Dataset entries
★ ★ ★ ★

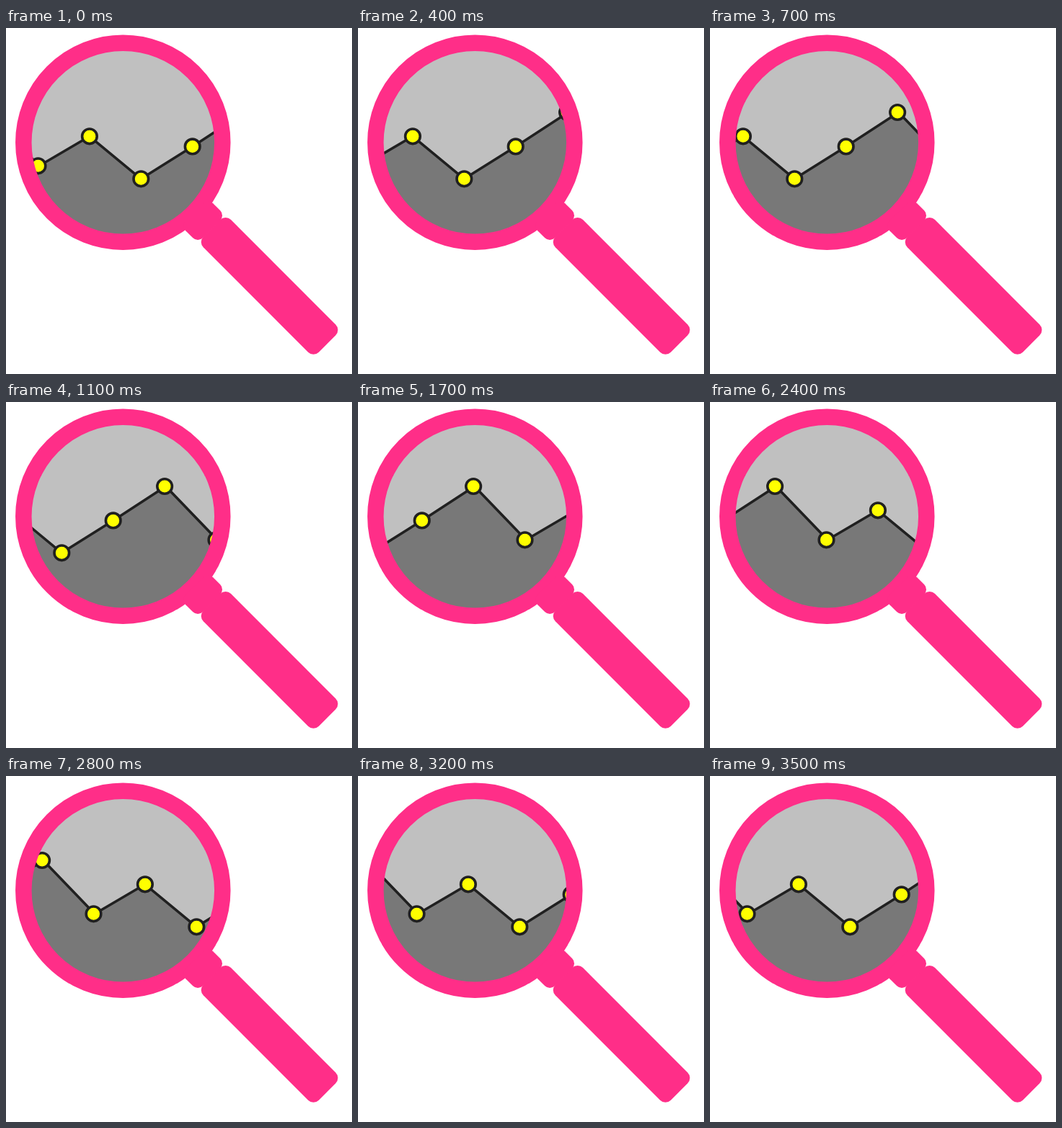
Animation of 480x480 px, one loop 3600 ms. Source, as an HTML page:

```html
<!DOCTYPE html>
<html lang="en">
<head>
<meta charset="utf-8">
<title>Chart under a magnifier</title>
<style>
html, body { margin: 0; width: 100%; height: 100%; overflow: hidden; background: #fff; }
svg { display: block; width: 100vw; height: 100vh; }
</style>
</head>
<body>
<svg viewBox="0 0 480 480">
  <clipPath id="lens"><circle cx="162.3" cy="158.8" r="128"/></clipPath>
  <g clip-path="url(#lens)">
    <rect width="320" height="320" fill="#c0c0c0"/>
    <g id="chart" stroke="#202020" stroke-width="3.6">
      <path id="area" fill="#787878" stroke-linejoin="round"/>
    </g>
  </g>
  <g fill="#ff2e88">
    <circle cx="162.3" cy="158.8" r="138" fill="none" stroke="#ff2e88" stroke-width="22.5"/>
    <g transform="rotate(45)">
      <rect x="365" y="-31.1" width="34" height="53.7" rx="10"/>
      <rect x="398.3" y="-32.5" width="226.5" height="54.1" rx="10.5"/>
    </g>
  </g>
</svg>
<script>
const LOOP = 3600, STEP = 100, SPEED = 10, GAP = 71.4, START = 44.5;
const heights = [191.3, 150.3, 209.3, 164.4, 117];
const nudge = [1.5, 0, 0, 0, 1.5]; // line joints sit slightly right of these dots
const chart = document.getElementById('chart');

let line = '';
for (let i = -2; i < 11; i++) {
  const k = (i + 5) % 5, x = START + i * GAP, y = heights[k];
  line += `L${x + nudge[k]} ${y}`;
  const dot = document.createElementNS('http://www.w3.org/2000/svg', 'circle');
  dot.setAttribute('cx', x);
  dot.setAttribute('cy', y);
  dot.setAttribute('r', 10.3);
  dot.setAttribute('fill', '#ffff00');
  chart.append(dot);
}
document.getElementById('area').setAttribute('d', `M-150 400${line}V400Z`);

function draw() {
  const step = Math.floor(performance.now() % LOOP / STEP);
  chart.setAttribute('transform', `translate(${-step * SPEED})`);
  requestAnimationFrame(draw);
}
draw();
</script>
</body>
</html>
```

★ ★ ★ ★

WHAT YOU HAVE TO DO -> Nothing but the records, restated word for word and stripped of images, belongs in the answer.

RESULT FOR THIS TASK ->
Animation of 480x480 px, one loop 3600 ms. Source, as an HTML page:

```html
<!DOCTYPE html>
<html lang="en">
<head>
<meta charset="utf-8">
<title>Chart under a magnifier</title>
<style>
html, body { margin: 0; width: 100%; height: 100%; overflow: hidden; background: #fff; }
svg { display: block; width: 100vw; height: 100vh; }
</style>
</head>
<body>
<svg viewBox="0 0 480 480">
  <clipPath id="lens"><circle cx="162.3" cy="158.8" r="128"/></clipPath>
  <g clip-path="url(#lens)">
    <rect width="320" height="320" fill="#c0c0c0"/>
    <g id="chart" stroke="#202020" stroke-width="3.6">
      <path id="area" fill="#787878" stroke-linejoin="round"/>
    </g>
  </g>
  <g fill="#ff2e88">
    <circle cx="162.3" cy="158.8" r="138" fill="none" stroke="#ff2e88" stroke-width="22.5"/>
    <g transform="rotate(45)">
      <rect x="365" y="-31.1" width="34" height="53.7" rx="10"/>
      <rect x="398.3" y="-32.5" width="226.5" height="54.1" rx="10.5"/>
    </g>
  </g>
</svg>
<script>
const LOOP = 3600, STEP = 100, SPEED = 10, GAP = 71.4, START = 44.5;
const heights = [191.3, 150.3, 209.3, 164.4, 117];
const nudge = [1.5, 0, 0, 0, 1.5]; // line joints sit slightly right of these dots
const chart = document.getElementById('chart');

let line = '';
for (let i = -2; i < 11; i++) {
  const k = (i + 5) % 5, x = START + i * GAP, y = heights[k];
  line += `L${x + nudge[k]} ${y}`;
  const dot = document.createElementNS('http://www.w3.org/2000/svg', 'circle');
  dot.setAttribute('cx', x);
  dot.setAttribute('cy', y);
  dot.setAttribute('r', 10.3);
  dot.setAttribute('fill', '#ffff00');
  chart.append(dot);
}
document.getElementById('area').setAttribute('d', `M-150 400${line}V400Z`);

function draw() {
  const step = Math.floor(performance.now() % LOOP / STEP);
  chart.setAttribute('transform', `translate(${-step * SPEED})`);
  requestAnimationFrame(draw);
}
draw();
</script>
</body>
</html>
```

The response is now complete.